**Data excerpts**
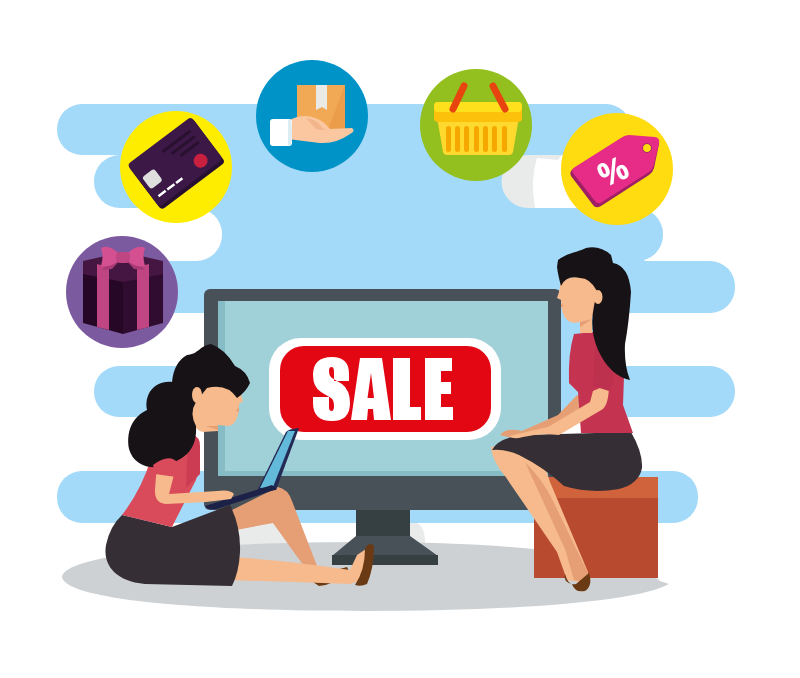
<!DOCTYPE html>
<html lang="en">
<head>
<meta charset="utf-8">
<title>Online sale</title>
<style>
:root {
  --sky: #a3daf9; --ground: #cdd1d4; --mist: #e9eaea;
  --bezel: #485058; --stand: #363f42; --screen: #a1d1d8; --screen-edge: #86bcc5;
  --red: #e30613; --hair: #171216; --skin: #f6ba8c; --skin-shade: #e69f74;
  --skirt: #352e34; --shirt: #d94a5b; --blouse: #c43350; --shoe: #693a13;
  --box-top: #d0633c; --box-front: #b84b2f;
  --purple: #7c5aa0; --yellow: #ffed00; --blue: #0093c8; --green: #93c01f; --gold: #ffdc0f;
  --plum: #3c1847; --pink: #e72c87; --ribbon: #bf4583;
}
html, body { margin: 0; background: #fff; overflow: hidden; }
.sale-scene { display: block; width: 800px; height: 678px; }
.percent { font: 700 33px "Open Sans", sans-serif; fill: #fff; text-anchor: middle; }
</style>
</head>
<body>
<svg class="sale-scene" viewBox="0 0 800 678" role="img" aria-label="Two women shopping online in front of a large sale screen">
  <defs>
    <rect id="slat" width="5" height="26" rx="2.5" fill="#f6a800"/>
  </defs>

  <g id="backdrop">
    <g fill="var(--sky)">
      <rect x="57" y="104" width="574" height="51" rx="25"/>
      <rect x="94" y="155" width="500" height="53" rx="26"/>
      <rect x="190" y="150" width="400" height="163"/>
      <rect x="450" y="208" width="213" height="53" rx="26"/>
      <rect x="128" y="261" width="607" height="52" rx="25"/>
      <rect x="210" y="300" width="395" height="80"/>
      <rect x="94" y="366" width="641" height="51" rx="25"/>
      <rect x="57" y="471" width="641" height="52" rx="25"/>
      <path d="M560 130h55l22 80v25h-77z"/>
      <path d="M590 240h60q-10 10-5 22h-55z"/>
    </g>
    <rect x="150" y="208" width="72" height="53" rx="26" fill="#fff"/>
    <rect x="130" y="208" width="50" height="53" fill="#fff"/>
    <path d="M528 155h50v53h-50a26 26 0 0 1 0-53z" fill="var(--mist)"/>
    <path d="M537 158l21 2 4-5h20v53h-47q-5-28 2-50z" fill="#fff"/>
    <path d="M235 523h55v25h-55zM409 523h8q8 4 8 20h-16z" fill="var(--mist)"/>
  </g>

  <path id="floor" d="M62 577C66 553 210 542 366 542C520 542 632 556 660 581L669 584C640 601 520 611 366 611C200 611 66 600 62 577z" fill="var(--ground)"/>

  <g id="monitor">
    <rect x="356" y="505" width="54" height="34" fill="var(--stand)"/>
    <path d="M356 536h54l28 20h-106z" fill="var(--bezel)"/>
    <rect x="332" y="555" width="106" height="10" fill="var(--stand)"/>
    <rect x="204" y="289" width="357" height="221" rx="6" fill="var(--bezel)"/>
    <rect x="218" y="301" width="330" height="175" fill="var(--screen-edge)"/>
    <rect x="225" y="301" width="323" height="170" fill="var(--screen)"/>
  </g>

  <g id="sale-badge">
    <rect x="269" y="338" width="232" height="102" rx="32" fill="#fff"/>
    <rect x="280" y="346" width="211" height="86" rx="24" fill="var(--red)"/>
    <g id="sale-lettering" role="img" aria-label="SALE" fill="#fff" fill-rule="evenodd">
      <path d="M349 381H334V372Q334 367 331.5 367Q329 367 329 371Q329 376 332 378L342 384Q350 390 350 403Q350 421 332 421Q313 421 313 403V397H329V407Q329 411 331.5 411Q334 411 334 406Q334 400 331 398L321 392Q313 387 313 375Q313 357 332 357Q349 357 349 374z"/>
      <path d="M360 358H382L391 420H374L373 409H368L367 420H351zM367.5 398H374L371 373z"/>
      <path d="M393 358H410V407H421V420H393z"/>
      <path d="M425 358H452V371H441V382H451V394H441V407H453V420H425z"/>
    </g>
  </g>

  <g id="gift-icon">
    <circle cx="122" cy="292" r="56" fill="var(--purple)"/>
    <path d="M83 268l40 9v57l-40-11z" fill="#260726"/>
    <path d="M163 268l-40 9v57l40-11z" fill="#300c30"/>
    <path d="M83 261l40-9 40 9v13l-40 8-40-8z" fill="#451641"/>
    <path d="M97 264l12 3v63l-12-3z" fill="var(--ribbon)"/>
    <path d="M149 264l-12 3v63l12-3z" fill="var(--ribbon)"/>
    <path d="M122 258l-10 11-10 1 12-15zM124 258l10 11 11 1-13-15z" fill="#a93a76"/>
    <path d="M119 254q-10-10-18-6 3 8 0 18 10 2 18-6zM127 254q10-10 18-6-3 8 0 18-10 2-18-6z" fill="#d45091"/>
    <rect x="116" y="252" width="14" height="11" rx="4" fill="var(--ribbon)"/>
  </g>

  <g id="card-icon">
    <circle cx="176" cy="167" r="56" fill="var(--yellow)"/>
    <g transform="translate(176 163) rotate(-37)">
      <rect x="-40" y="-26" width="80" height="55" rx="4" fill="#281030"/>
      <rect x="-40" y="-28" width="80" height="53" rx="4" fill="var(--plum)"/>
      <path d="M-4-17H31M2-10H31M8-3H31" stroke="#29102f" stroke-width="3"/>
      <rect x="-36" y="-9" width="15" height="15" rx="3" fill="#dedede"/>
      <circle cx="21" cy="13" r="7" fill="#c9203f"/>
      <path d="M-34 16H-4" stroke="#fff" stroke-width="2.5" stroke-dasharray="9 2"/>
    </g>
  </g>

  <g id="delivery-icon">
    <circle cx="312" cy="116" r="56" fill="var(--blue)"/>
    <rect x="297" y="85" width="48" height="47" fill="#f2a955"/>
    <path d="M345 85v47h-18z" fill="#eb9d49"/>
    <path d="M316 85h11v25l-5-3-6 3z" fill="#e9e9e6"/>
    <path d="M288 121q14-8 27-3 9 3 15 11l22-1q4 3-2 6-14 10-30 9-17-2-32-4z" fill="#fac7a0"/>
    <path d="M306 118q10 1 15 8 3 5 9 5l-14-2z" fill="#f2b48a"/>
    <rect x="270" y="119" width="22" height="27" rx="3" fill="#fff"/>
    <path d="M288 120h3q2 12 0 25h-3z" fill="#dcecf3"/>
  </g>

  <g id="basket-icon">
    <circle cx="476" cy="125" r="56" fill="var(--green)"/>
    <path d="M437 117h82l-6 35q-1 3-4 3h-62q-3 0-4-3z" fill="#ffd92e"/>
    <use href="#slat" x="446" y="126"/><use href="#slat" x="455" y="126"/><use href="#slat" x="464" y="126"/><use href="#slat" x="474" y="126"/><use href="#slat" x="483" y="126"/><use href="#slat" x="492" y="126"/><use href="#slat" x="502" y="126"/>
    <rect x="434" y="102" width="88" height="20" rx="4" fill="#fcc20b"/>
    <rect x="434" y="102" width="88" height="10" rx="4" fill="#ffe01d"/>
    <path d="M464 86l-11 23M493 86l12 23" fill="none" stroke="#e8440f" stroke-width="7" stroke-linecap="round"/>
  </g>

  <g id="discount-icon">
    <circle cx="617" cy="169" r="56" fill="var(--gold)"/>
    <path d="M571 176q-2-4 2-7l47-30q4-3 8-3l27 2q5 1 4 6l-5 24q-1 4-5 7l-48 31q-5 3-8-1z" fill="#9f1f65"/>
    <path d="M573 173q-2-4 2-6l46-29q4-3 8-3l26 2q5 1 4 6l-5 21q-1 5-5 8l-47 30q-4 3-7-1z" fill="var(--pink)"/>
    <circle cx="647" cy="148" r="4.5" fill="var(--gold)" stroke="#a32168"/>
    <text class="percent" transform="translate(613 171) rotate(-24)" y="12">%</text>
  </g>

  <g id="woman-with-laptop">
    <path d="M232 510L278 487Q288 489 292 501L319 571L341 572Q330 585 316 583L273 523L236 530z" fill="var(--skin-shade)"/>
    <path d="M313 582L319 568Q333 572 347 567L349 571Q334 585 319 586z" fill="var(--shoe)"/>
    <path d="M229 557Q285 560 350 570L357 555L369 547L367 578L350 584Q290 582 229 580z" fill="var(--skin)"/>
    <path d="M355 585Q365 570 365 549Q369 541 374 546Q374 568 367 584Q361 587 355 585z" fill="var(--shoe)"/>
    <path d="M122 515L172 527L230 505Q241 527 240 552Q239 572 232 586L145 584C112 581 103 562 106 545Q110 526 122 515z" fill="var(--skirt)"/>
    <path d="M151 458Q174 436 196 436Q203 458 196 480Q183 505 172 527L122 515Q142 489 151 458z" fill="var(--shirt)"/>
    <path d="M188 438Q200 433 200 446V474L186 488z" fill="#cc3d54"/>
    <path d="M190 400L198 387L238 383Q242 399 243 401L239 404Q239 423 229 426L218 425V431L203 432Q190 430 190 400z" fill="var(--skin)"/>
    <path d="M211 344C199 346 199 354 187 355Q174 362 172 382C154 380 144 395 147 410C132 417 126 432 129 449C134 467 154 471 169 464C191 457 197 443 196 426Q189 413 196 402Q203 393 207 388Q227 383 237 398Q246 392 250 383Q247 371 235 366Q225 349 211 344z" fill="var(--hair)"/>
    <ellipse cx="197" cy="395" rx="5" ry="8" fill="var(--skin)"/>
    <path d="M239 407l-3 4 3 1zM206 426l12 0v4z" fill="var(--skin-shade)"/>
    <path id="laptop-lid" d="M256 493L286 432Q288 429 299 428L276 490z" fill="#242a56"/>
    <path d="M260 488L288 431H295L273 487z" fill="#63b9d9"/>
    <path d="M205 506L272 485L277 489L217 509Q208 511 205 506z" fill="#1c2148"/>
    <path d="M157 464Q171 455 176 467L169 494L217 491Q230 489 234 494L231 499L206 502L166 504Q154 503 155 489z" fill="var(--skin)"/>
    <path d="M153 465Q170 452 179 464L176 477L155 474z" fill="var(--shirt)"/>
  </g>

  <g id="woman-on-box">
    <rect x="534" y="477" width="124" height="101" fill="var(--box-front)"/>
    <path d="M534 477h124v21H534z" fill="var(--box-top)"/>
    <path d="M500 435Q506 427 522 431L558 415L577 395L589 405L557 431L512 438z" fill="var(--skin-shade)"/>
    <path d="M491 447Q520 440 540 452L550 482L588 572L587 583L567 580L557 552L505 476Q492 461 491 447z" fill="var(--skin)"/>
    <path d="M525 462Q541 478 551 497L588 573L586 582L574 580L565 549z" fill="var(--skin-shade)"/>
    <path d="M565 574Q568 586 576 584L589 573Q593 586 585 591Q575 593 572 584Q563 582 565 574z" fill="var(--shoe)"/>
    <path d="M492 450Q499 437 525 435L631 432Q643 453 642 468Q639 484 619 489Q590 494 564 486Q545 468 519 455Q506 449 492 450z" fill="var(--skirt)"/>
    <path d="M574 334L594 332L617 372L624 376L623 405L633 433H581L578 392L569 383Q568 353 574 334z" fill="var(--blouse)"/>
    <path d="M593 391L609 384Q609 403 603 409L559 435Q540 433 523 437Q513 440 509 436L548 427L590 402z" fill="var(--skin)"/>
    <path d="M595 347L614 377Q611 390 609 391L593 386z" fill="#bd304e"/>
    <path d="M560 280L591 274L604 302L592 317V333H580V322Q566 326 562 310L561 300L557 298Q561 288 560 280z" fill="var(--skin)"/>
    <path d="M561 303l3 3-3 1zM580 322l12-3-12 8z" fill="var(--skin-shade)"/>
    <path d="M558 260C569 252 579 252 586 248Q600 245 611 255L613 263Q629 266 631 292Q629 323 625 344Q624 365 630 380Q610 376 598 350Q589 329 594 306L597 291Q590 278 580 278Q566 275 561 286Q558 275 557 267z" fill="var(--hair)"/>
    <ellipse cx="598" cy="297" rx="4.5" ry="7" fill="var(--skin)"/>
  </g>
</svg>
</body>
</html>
==
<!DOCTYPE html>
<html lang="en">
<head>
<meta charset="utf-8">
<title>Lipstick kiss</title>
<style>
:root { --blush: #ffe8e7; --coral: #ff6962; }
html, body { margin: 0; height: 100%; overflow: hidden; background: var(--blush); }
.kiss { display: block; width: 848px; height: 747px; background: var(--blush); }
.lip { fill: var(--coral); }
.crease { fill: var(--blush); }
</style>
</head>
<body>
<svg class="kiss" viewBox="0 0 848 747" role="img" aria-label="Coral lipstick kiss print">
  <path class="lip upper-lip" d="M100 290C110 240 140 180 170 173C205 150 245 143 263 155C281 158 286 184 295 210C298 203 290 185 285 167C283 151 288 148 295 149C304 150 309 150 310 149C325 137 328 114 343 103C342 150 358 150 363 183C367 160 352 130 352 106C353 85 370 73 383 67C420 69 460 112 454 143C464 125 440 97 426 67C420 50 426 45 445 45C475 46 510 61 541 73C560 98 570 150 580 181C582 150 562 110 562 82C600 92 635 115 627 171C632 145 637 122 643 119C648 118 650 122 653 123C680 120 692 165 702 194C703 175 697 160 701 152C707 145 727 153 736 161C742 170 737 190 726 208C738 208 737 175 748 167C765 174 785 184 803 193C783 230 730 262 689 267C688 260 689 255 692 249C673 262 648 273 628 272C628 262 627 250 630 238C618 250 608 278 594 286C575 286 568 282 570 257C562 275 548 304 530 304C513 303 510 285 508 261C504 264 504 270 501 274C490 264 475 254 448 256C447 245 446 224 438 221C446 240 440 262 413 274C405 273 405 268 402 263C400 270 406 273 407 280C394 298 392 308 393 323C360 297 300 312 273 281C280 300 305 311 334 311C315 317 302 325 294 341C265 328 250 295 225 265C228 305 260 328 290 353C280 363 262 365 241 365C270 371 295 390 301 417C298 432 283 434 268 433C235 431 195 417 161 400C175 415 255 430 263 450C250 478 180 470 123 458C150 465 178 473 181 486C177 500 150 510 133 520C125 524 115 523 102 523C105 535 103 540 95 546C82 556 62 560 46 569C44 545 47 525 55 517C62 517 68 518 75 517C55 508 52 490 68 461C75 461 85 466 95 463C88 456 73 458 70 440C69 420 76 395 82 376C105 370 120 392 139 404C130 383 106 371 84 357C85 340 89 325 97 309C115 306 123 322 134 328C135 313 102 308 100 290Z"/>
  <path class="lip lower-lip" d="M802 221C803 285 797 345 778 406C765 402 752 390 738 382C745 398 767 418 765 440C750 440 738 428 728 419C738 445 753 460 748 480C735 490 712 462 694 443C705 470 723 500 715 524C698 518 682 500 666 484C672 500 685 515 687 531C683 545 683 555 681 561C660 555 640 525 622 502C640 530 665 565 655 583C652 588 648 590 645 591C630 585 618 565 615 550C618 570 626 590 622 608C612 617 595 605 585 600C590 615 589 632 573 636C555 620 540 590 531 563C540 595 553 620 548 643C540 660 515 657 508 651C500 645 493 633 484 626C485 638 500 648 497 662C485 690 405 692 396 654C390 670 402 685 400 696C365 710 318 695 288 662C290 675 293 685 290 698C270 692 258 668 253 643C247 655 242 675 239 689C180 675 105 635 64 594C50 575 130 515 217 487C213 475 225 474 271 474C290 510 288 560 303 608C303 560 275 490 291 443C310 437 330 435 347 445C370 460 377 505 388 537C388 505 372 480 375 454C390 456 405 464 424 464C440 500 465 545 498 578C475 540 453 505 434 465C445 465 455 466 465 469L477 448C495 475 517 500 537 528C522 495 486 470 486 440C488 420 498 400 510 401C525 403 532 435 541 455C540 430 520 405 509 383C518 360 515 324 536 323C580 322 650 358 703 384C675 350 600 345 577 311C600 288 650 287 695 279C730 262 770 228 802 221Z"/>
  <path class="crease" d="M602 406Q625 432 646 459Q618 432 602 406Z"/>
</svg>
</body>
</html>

**Your objective**
Check every line above for the string "mist", and copy the ones that have it.

**Result**
  --sky: #a3daf9; --ground: #cdd1d4; --mist: #e9eaea;
    <path d="M528 155h50v53h-50a26 26 0 0 1 0-53z" fill="var(--mist)"/>
    <path d="M235 523h55v25h-55zM409 523h8q8 4 8 20h-16z" fill="var(--mist)"/>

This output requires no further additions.